── Exercise materials
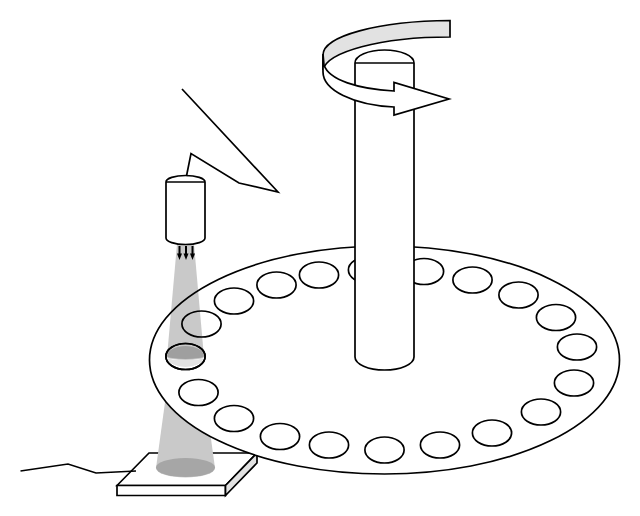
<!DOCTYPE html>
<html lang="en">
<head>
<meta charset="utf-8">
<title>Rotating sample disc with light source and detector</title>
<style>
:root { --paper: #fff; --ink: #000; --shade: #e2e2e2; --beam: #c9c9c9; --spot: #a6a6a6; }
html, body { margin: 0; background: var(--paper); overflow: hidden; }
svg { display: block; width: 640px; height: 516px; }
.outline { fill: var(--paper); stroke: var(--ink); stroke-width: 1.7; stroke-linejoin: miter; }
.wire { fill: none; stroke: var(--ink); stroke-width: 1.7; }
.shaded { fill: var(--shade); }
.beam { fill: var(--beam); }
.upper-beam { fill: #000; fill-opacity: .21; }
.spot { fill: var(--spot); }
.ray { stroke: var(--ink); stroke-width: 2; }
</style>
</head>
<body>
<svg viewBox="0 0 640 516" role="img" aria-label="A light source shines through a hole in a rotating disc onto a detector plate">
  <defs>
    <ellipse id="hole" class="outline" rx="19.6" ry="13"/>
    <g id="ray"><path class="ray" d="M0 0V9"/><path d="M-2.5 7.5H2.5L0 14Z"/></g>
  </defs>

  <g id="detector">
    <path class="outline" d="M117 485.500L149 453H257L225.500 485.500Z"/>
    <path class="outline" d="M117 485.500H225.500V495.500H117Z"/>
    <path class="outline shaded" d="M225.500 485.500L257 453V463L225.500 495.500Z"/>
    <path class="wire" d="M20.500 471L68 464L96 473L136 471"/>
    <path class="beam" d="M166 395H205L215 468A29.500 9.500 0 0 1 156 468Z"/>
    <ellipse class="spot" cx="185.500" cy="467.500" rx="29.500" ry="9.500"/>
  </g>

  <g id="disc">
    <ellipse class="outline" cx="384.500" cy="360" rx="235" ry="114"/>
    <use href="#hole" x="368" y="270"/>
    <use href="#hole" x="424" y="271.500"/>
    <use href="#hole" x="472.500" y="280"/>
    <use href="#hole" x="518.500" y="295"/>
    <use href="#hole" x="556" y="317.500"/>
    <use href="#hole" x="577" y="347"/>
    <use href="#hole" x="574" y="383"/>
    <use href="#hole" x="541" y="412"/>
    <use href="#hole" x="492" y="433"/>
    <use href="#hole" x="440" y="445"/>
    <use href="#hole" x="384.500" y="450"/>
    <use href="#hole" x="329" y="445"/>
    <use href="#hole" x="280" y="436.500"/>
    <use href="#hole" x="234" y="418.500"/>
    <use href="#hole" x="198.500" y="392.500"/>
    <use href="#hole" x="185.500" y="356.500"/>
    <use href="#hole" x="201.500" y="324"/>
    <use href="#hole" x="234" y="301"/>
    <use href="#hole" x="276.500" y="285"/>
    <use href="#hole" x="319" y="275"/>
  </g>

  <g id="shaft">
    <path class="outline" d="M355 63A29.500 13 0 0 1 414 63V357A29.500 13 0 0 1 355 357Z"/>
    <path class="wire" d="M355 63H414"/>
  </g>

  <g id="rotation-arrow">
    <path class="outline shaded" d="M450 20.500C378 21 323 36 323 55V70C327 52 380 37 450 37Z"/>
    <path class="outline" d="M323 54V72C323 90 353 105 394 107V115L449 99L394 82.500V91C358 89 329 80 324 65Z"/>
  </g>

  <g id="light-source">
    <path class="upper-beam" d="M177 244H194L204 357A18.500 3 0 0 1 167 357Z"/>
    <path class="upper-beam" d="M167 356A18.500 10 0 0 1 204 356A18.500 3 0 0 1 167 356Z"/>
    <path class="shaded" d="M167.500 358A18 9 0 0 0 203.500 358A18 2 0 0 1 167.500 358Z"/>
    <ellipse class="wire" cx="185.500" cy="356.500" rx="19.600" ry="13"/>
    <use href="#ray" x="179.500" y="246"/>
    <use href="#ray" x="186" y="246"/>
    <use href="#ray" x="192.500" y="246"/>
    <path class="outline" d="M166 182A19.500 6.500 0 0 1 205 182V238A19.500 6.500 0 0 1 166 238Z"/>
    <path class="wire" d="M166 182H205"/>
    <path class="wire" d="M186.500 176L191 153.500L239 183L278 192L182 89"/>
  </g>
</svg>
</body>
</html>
────
── Exercise materials
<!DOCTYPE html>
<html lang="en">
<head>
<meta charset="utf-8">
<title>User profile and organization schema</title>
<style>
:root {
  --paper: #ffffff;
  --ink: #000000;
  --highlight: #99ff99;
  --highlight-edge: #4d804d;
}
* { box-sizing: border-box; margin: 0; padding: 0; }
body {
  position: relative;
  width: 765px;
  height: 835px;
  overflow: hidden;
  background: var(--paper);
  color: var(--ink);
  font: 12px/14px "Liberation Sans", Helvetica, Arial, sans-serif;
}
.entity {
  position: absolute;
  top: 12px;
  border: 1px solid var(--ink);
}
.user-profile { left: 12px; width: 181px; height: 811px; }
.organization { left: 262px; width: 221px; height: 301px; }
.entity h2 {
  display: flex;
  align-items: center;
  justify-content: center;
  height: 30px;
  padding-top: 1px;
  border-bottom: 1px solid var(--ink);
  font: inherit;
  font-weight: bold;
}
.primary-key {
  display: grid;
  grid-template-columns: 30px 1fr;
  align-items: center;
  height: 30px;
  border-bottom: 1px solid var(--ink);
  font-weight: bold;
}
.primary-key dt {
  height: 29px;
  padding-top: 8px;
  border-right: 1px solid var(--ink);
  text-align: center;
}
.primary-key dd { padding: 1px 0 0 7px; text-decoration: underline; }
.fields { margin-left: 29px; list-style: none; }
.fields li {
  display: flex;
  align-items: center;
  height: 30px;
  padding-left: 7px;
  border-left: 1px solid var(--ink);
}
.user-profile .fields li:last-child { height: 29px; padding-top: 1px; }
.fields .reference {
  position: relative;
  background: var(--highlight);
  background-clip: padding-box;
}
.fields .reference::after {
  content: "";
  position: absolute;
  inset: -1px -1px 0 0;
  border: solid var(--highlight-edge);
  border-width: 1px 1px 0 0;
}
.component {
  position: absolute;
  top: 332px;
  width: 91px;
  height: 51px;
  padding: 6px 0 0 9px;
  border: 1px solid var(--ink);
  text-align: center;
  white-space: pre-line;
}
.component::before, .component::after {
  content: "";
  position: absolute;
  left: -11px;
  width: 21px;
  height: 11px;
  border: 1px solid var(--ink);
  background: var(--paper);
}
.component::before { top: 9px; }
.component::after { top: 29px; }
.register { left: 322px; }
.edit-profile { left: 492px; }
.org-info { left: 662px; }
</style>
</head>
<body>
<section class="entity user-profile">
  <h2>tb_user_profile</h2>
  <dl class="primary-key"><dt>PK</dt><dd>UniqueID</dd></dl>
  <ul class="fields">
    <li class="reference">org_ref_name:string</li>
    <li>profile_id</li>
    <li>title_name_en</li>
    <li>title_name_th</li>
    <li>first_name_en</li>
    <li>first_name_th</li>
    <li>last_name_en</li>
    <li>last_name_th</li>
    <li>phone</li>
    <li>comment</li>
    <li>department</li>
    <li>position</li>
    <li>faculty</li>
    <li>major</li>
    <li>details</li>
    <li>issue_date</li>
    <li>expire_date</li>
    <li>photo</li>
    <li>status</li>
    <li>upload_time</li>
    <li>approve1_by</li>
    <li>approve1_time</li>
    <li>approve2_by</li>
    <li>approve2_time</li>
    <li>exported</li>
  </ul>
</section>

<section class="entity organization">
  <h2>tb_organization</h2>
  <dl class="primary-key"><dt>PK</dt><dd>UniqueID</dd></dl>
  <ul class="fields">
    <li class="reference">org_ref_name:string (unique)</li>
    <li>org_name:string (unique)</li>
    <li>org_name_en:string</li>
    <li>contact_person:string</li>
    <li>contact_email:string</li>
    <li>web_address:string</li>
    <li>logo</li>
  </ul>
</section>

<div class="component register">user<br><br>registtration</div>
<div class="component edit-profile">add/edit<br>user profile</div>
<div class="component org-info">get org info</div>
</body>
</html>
────
§ **Problem details**
Across the listing, tally every line that includes the word "shaded" and supply the total alone.

§ **Exercise answer**
4